The crossover from February into March was a strange and annoying one for I-20 motorists in Villa Rica. Multiple tractor trailer crashes broke out in a four-day stretch, seemingly out of nowhere. The wrecks blocked lanes on either side of I-20 between Highway 61/Villa Rica (exit 24) and Highway 27 (exit 11). Most of the wrecks were on the eastbound side, just after Highway 113/Temple (exit 19). Why did trucks just start wrecking with such frequency here?
GDOT has been working long term in each direction in the area. Any construction zone is automatically more dangerous, as shoulders can be closed, lanes re-striped, or even lanes closed. Any ripple in the traffic continuum ups the chances of wrecks and delays. But this Carroll County work zone has been ongoing for a long time — why did these crashes suddenly break loose?
WSB Traffic Troopers called our 24-Hour Traffic Center to say that mud from the persistent construction zone washed onto the freeway and caused vehicles to lose control. When we received word of this, Ashley Frasca from our Traffic Team alerted GDOT officials, who responded promptly that they would investigate the problem. But the crashes continued for the next few days. I reached out to GDOT again this past week to see where things stood.
First, the project itself is to rehabilitate the concrete of the freeway. Crews are also upgrading the guardrails and guidewires and reconstructing the shoulders, GDOT said.
“The shoulder reconstruction includes widening these shoulders, not the roadway, by two feet, which requires some vegetation clearance,” GDOT spokesperson Natalie Dale said via email. “This component of the project may be the reason for the much-complained-about mud and debris in the work zone.”
The 12-mile stretch of projects began in October 2016 and any lane closures largely have taken place at night. However, a new fold in the project began right in the middle of when these wrecks took place.

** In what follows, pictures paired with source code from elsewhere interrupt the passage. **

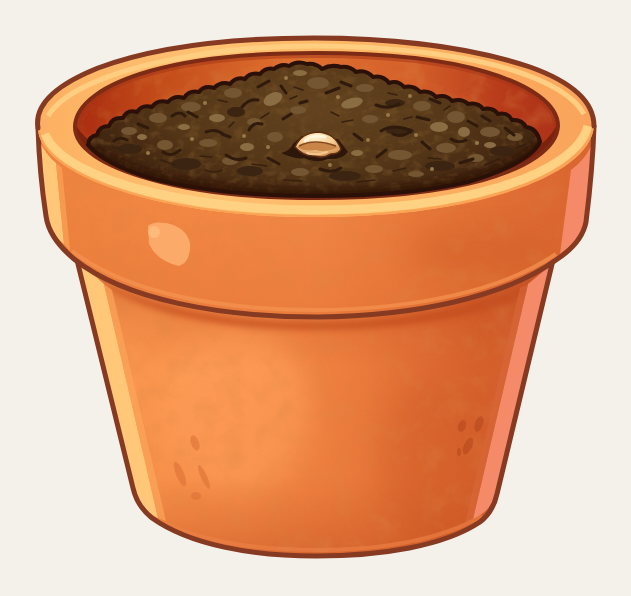
<!DOCTYPE html>
<html lang="en">
<head>
<meta charset="utf-8">
<title>Seed in a terracotta pot</title>
<style>
:root{--paper:#f4f1ea;--outline:#873a22;--cream:#ffc777;--pink:#f58a68;--soil-line:#2b1008;--crack:#2f1a0c;--pebble:#745732;--pebble-light:#8b6d43}
html,body{margin:0;background:var(--paper);overflow:hidden}
svg{display:block;width:631px;height:596px}
.paper{fill:var(--paper)}
.outline{fill:none;stroke:var(--outline);stroke-width:5;stroke-linejoin:round;stroke-linecap:round}
.cream{fill:var(--cream)}
.pink{fill:var(--pink)}
.pebbles{fill:var(--pebble)}
.pebbles-light{fill:var(--pebble-light)}
.pebbles-dark{fill:#3b2412}
.cracks{fill:none;stroke:var(--crack);stroke-width:3;stroke-linecap:round;stroke-linejoin:round}
.cracks-thin{fill:none;stroke:#38200f;stroke-width:1.6;stroke-linecap:round}
</style>
</head>
<body>
<svg viewBox="0 0 631 596" role="img" aria-label="Terracotta pot filled with soil, a single seed on top">
<defs>
<linearGradient id="body-clay" x1="80" y1="0" x2="550" y2="0" gradientUnits="userSpaceOnUse">
<stop offset="0" stop-color="#fb9a50"/><stop offset=".35" stop-color="#f88f4b"/><stop offset=".6" stop-color="#ea7a3c"/><stop offset=".85" stop-color="#d5602c"/><stop offset="1" stop-color="#d25f31"/>
</linearGradient>
<linearGradient id="body-shade" x1="0" y1="290" x2="0" y2="556" gradientUnits="userSpaceOnUse">
<stop offset="0" stop-color="#b8451c" stop-opacity=".3"/><stop offset=".3" stop-color="#c9531f" stop-opacity="0"/><stop offset=".7" stop-color="#c9531f" stop-opacity=".06"/><stop offset="1" stop-color="#c04a1c" stop-opacity=".5"/>
</linearGradient>
<linearGradient id="collar-clay" x1="40" y1="0" x2="592" y2="0" gradientUnits="userSpaceOnUse">
<stop offset="0" stop-color="#f08741"/><stop offset=".25" stop-color="#f68c47"/><stop offset=".5" stop-color="#f58b49"/><stop offset=".75" stop-color="#e67639"/><stop offset="1" stop-color="#d9652f"/>
</linearGradient>
<linearGradient id="collar-shade" x1="0" y1="200" x2="0" y2="320" gradientUnits="userSpaceOnUse">
<stop offset="0" stop-color="#d45d28" stop-opacity=".1"/><stop offset="1" stop-color="#d2581f" stop-opacity=".3"/>
</linearGradient>
<linearGradient id="lip" x1="37" y1="0" x2="594" y2="0" gradientUnits="userSpaceOnUse">
<stop offset="0" stop-color="#fdb061"/><stop offset=".3" stop-color="#ffc172"/><stop offset=".55" stop-color="#fdb866"/><stop offset=".85" stop-color="#fba95c"/><stop offset="1" stop-color="#f9a35c"/>
</linearGradient>
<linearGradient id="inner-wall" x1="75" y1="0" x2="558" y2="0" gradientUnits="userSpaceOnUse">
<stop offset="0" stop-color="#a82b10"/><stop offset=".15" stop-color="#c04818"/><stop offset=".45" stop-color="#e0702f"/><stop offset=".7" stop-color="#d4602a"/><stop offset=".88" stop-color="#b83b1a"/><stop offset="1" stop-color="#ad3218"/>
</linearGradient>
<radialGradient id="soil" cx="318" cy="105" r="235" gradientTransform="matrix(1 0 0 .42 0 64)" gradientUnits="userSpaceOnUse">
<stop offset="0" stop-color="#63431f"/><stop offset=".6" stop-color="#553718"/><stop offset="1" stop-color="#40240f"/>
</radialGradient>
<radialGradient id="seed" cx=".45" cy=".25" r=".8">
<stop offset="0" stop-color="#fff0cb"/><stop offset=".5" stop-color="#f6cb8d"/><stop offset="1" stop-color="#c98043"/>
</radialGradient>
<filter id="clay-grain" x="0" y="0" width="100%" height="100%">
<feTurbulence type="fractalNoise" baseFrequency=".045" numOctaves="4" seed="8"/>
<feColorMatrix values="0 0 0 0 .7  0 0 0 0 .24  0 0 0 0 .06  2.2 0 0 0 -1"/>
<feComposite in2="SourceGraphic" operator="in"/>
</filter>
<filter id="soil-grain" x="0" y="0" width="100%" height="100%">
<feTurbulence type="fractalNoise" baseFrequency=".09 .13" numOctaves="3" seed="4"/>
<feColorMatrix values="0 0 0 0 .17  0 0 0 0 .08  0 0 0 0 .02  3 0 0 0 -1.4"/>
<feComposite in2="SourceGraphic" operator="in"/>
</filter>
<filter id="soft" x="-30%" y="-30%" width="160%" height="160%"><feGaussianBlur stdDeviation="3"/></filter>
<filter id="hazy" x="-40%" y="-40%" width="180%" height="180%"><feGaussianBlur stdDeviation="14"/></filter>
<path id="body-shape" d="M76 256 L133 488 Q137 506 152 518 C190 545 252 556 316 556 C382 556 444 546 480 522 Q493 512 497 494 L554 256 Z"/>
<path id="collar-shape" d="M38 128 C39 160 42 190 46 216 Q49 238 74 259 C125 300 220 317 318 317 C415 316 505 297 556 260 Q582 243 586 222 C590 190 593 160 594 126 Z"/>
<path id="lip-shape" d="M38 128 C34 104 58 84 98 68 C160 45 240 38 314 38 C392 38 470 47 530 67 C572 82 594 102 594 126 C592 152 560 176 505 193 C450 210 384 217 312 217 C240 217 170 208 115 189 C65 172 38 150 38 128 Z"/>
<path id="mouth-shape" d="M75 127 C75 104 104 84 150 71 C198 57 255 53 316 53 C380 53 440 58 486 72 C530 85 558 104 558 126 C557 149 526 168 483 180 C435 193 378 198 316 198 C252 198 195 192 150 179 C103 166 75 148 75 127 Z"/>
<path id="soil-shape" d="M88 145 Q89 136 97 135 Q99 126 109 126 Q112 117 123 118 Q127 109 137 112 Q142 104 152 107 Q157 99 168 102 Q174 95 184 98 Q189 90 199 92 Q204 85 214 88 Q221 81 230 84 Q236 76 245 79 Q250 72 260 74 Q266 67 274 69 Q281 63 289 66 Q297 60 307 64 Q316 63 322 69 Q331 64 341 67 Q350 66 356 72 Q366 69 373 77 Q383 75 389 83 Q398 80 404 87 Q414 85 420 92 Q430 90 436 97 Q446 94 452 101 Q462 98 468 104 Q478 102 483 109 Q493 107 498 114 Q508 112 512 120 Q522 119 526 127 Q537 128 540 142 C533 158 500 173 468 182 C425 192 370 196 316 196 C252 196 195 190 150 178 C120 169 99 158 88 145 Z"/>
<clipPath id="body-clip"><use href="#body-shape"/></clipPath>
<clipPath id="collar-clip"><use href="#collar-shape"/></clipPath>
<clipPath id="lip-clip"><use href="#lip-shape"/></clipPath>
<clipPath id="mouth-clip"><use href="#mouth-shape"/></clipPath>
<clipPath id="soil-clip"><use href="#soil-shape"/></clipPath>
</defs>

<rect class="paper" width="631" height="596"/>

<g id="pot-body">
<use href="#body-shape" fill="url(#body-clay)"/>
<g clip-path="url(#body-clip)">
<ellipse cx="235" cy="410" rx="75" ry="85" fill="#ffa15c" opacity=".55" filter="url(#hazy)"/>
<ellipse cx="430" cy="460" rx="50" ry="80" fill="#cf5a27" opacity=".35" filter="url(#hazy)"/>
<use href="#body-shape" fill="url(#body-shade)"/>
<use href="#body-shape" filter="url(#clay-grain)" opacity=".3"/>
<path d="M70 262 C130 306 225 322 318 322 C415 321 505 302 560 266 L554 284 C500 314 410 330 318 330 C228 330 150 316 104 285 Z" fill="#c24c1f" opacity=".75" filter="url(#soft)"/>
<path class="cream" d="M79 262 L104 284 L158 518 Q146 514 135 494 Z"/>
<path d="M104 284 L112 290 L166 521 L158 518 Z" fill="#fda65a" opacity=".7"/>
<path class="pink" d="M528 284 L552 264 L496 496 Q488 513 473 519 Z"/>
<path d="M520 288 L528 284 L473 519 L465 523 Z" fill="#d9683a" opacity=".6"/>
<g fill="#dd7237" opacity=".6">
<ellipse cx="195" cy="443" rx="4" ry="8" transform="rotate(-20 195 443)"/>
<ellipse cx="180" cy="474" rx="4" ry="13" transform="rotate(-22 180 474)"/>
<ellipse cx="204" cy="477" rx="3" ry="13" transform="rotate(-24 204 477)"/>
<ellipse cx="196" cy="496" rx="5" ry="4"/>
</g>
<g fill="#b84a20" opacity=".65">
<ellipse cx="462" cy="426" rx="4" ry="6" transform="rotate(20 462 426)"/>
<ellipse cx="479" cy="424" rx="4" ry="8" transform="rotate(20 479 424)"/>
<ellipse cx="468" cy="446" rx="4" ry="9" transform="rotate(25 468 446)"/>
<ellipse cx="459" cy="452" rx="2" ry="4"/>
</g>
<path d="M150 516 C195 541 255 550 316 550 C380 550 440 540 482 516" fill="none" stroke="#ee8246" stroke-width="4" opacity=".6"/>
</g>
<use class="outline" href="#body-shape"/>
</g>

<g id="collar">
<use href="#collar-shape" fill="url(#collar-clay)"/>
<g clip-path="url(#collar-clip)">
<use href="#collar-shape" fill="url(#collar-shade)"/>
<ellipse cx="480" cy="250" rx="70" ry="25" fill="#cd5b28" opacity=".4" filter="url(#hazy)"/>
<use href="#collar-shape" filter="url(#clay-grain)" opacity=".28"/>
<path class="cream" d="M39 140 Q46 155 56 163 L64 244 Q49 232 46 216 Z"/>
<path d="M56 163 L62 168 L70 251 L64 244 Z" fill="#fba458" opacity=".7"/>
<path class="pink" d="M571 170 Q586 159 592 144 L586 222 Q580 240 560 254 Z"/>
<path d="M72 251 C130 295 225 310 318 310 C412 309 500 292 556 254" fill="none" stroke="#f5924f" stroke-width="4" opacity=".75"/>
<path d="M148 226 Q153 221 166 223 Q186 227 190 243 Q191 262 179 266 Q157 261 149 244 Z" fill="#ffb574" opacity=".8"/>
<circle cx="154" cy="232" r="6" fill="#ffc184" opacity=".7"/>
</g>
<use class="outline" href="#collar-shape"/>
</g>

<g id="rim">
<use href="#lip-shape" fill="url(#lip)"/>
<g clip-path="url(#lip-clip)">
<path d="M45 134 C55 160 100 180 150 192 C200 204 260 210 314 210 C385 210 450 202 500 187 C550 172 582 150 588 126" fill="none" stroke="#ffd182" stroke-width="9"/>
<path d="M48 116 C62 92 110 72 165 61 C220 49 270 46 316 46 C385 46 460 54 512 70 C550 82 574 96 584 114" fill="none" stroke="#ffce80" stroke-width="5"/>
<path d="M38 128 C38 150 65 172 115 189 C170 208 240 217 312 217 C384 217 450 210 505 193 C560 176 592 152 594 126" fill="none" stroke="#fba354" stroke-width="4"/>
</g>
<path class="outline" d="M38 128 C34 104 58 84 98 68 C160 45 240 38 314 38 C392 38 470 47 530 67 C572 82 594 102 594 126"/>
</g>

<g id="pot-mouth">
<use href="#mouth-shape" fill="url(#inner-wall)"/>
<g clip-path="url(#mouth-clip)">
<use href="#mouth-shape" filter="url(#clay-grain)" opacity=".35"/>
<path d="M75 127 C75 104 104 84 150 71 C198 57 255 53 316 53 C380 53 440 58 486 72 C530 85 558 104 558 126" fill="none" stroke="#a33416" stroke-width="10" opacity=".5"/>
<path d="M74 122 Q76 160 150 182 Q240 202 316 200 Q420 200 490 180 Q558 158 558 122 Q548 150 488 172 Q420 190 316 190 Q220 190 150 170 Q88 150 74 122 Z" fill="#7c210d"/>
</g>
<use href="#mouth-shape" fill="none" stroke="#7d2b14" stroke-width="4"/>
</g>

<g id="soil-mound">
<use href="#soil-shape" fill="url(#soil)"/>
<g clip-path="url(#soil-clip)">
<use href="#soil-shape" filter="url(#soil-grain)" opacity=".6"/>
<g class="pebbles-dark">
<ellipse cx="130" cy="149" rx="12" ry="5"/><ellipse cx="186" cy="164" rx="15" ry="6"/><ellipse cx="250" cy="171" rx="13" ry="5"/><ellipse cx="345" cy="176" rx="16" ry="5"/><ellipse cx="440" cy="166" rx="15" ry="5"/><ellipse cx="502" cy="151" rx="12" ry="5"/><ellipse cx="236" cy="112" rx="9" ry="5"/><ellipse cx="400" cy="131" rx="14" ry="4"/><ellipse cx="395" cy="103" rx="10" ry="4"/>
</g>
<g class="pebbles">
<ellipse cx="158" cy="118" rx="9" ry="5"/><ellipse cx="191" cy="107" rx="10" ry="5"/><ellipse cx="233" cy="93" rx="9" ry="5"/><ellipse cx="318" cy="83" rx="11" ry="6"/><ellipse cx="254" cy="122" rx="7" ry="4"/><ellipse cx="275" cy="137" rx="8" ry="5"/><ellipse cx="208" cy="143" rx="9" ry="4"/><ellipse cx="165" cy="145" rx="8" ry="5"/><ellipse cx="129" cy="131" rx="8" ry="4"/><ellipse cx="370" cy="119" rx="8" ry="4"/><ellipse cx="422" cy="106" rx="9" ry="5"/><ellipse cx="456" cy="117" rx="9" ry="6"/><ellipse cx="490" cy="132" rx="10" ry="5"/><ellipse cx="446" cy="148" rx="10" ry="5"/><ellipse cx="400" cy="155" rx="12" ry="5"/><ellipse cx="374" cy="169" rx="9" ry="4"/><ellipse cx="300" cy="172" rx="9" ry="4"/><ellipse cx="230" cy="161" rx="8" ry="4"/><ellipse cx="476" cy="158" rx="8" ry="4"/><ellipse cx="298" cy="110" rx="8" ry="4"/><ellipse cx="365" cy="88" rx="9" ry="4"/><ellipse cx="515" cy="137" rx="8" ry="4"/><ellipse cx="416" cy="174" rx="8" ry="3"/>
</g>
<g class="pebbles-light">
<ellipse cx="273" cy="99" rx="10" ry="6" transform="rotate(-25 273 99)"/><ellipse cx="352" cy="103" rx="11" ry="5" transform="rotate(-15 352 103)"/><ellipse cx="217" cy="118" rx="8" ry="4"/><ellipse cx="439" cy="127" rx="9" ry="5"/><ellipse cx="464" cy="132" rx="6" ry="5"/><ellipse cx="247" cy="147" rx="7" ry="4"/><ellipse cx="184" cy="127" rx="6" ry="3"/><ellipse cx="300" cy="73" rx="7" ry="3"/><ellipse cx="357" cy="153" rx="6" ry="3"/><ellipse cx="142" cy="137" rx="5" ry="3"/><ellipse cx="490" cy="145" rx="6" ry="3"/>
</g>
<path class="cracks" d="M206 132 q10-4 17 2 M222 134 l8 3 M242 107 q7-9 16-7 M249 130 q4-8 13-6 M197 117 l-9-5 M172 116 q8-6 13 0 M258 87 l11-6 M281 86 l5 7 M326 93 l13-5 M341 82 l10 4 M381 131 q13-8 30 0 q-9 7-18 3 M376 105 q13 5 23-1 M417 117 l12 3 M430 99 l10 4 M468 121 l9 5 M451 139 q7 5 15 1 M422 142 l8 7 M505 128 l9 7 M226 155 q10 7 20 3 M180 150 q-9 8-17 2 M148 128 l-10-4 M127 140 q-7-4-13 1 M268 158 l11 6 M354 134 l8 6 M386 150 l-9 7 M320 169 q12 5 21-1 M460 163 l13-4 M283 119 l8-5 M307 101 l-7 2 M482 116 l8 5"/>
<path class="cracks-thin" d="M161 160 l14 5 M205 170 q10 4 17 0 M252 164 l15 2 M284 180 l18 1 M357 182 l18-2 M393 171 l13-3 M428 158 l13 1 M485 165 l14-6 M516 148 l10-4 M113 147 l9 3 M269 113 l-8 5 M331 112 l8 4 M388 93 l9 2 M404 119 l8-2 M218 100 l9 2 M303 90 l-9-3 M229 127 l5-5 M444 110 l6-4 M290 99 l7-3 M342 122 l11-2 M200 156 l12 1"/>
<g fill="#967849">
<circle cx="205" cy="103" r="2"/><circle cx="244" cy="136" r="2"/><circle cx="286" cy="78" r="2"/><circle cx="338" cy="97" r="2"/><circle cx="388" cy="115" r="2"/><circle cx="410" cy="96" r="2"/><circle cx="416" cy="135" r="2"/><circle cx="477" cy="143" r="2"/><circle cx="268" cy="147" r="2"/><circle cx="148" cy="153" r="2"/><circle cx="368" cy="140" r="2"/><circle cx="330" cy="165" r="2"/><circle cx="432" cy="169" r="2"/><circle cx="192" cy="139" r="2"/>
</g>
<path d="M88 148 C110 166 150 180 195 186 C240 193 280 195 316 195 C370 195 425 191 468 181 C505 172 533 158 541 142" fill="none" stroke="#2a0f06" stroke-width="13" opacity=".65" filter="url(#soft)"/>
</g>
<use href="#soil-shape" fill="none" stroke="var(--soil-line)" stroke-width="4" stroke-linejoin="round"/>
</g>

<g id="seed-on-soil">
<path d="M281 153 Q290 151 293 144 L302 136 L338 139 L348 152 Q342 160 328 159 Q315 164 304 158 Q296 160 281 153 Z" fill="#2d160a"/>
<path d="M295 147 Q301 133 318 132 Q335 133 341 149 Q339 154 331 154 Q323 159 315 156 Q304 157 295 147 Z" fill="url(#seed)" stroke="#5c2d13" stroke-width="1.5"/>
<path d="M297 147 Q314 138 338 147 Q327 153 315 150 Q305 152 297 147 Z" fill="#c98548"/>
<path d="M299 146 Q314 138 336 146" fill="none" stroke="#87491f" stroke-width="1.5"/>
<path d="M305 141 Q312 134 325 137" fill="none" stroke="#fff6dd" stroke-width="3" stroke-linecap="round"/>
<path d="M307 153 Q316 156 327 152" fill="none" stroke="#f4c98f" stroke-width="2" stroke-linecap="round"/>
</g>
</svg>
</body>
</html>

“In addition, the contractor is currently working on shoulder reconstruction along three miles of I-20 eastbound between milepost 12 and milepost 15,” Dale explained. “The work began Friday, March 2nd. It required a single lane closure. This lane closure limited the eastbound traffic to one lane.”
That closure caused a big jam on I-20/eastbound before Highway 27 (exit 11). During PM drive that Friday, a big rig crash actually shut down I-20/eastbound a few miles east of the closure. This meant those coming toward Downtown Atlanta from Alabama got hit with big jams twice.
But why did these crashes suddenly break out at this time? Did something with the road work change? The new lane closure on I-20/eastbound began two days after our WSB Traffic Team started noticing these concurrent wrecks. Dale offered a differing view.
“In speaking with the district, there does not seem to be any more crashes than usual — likely just seemed worse due to the combination of crashes and the lane closure.”
This stretch of I-20 has far fewer crashes than the more populous parts of metro Atlanta. For this many to have happened so close together, something had to be different.
Atlanta got quite a bit of rain the Sunday before the wrecks (February 25th) and a strong storm system moved through on the Thursday during the crash-filled few days. The precipitation had to have made the mud worse. Two commuters I spoke to from that area said that the mud was indeed an issue and they tried to avoid that stretch all together, using Highway 78.
There lies the possibility that there technically was not an abnormal amount of wrecks on I-20 between Villa Rica and Temple between Wednesday, February 28th and Saturday, March 3rd. But the wrecks that did take place were much worse, involving big trucks, multiple lane blockages, and major delays. If the mud or the construction — or both — were the cause, then GDOT needs to work to make the area safer.
We have heard from commuters before about the nearly non-existent lane striping in the I-75 Cobb County work zone and issues with standing water on I-85 in north Gwinnett. Drivers struggle enough in perfect conditions, so standing flaws in construction zones need addressing. And drivers need to take note also and slow down when conditions are imperfect.
About the Author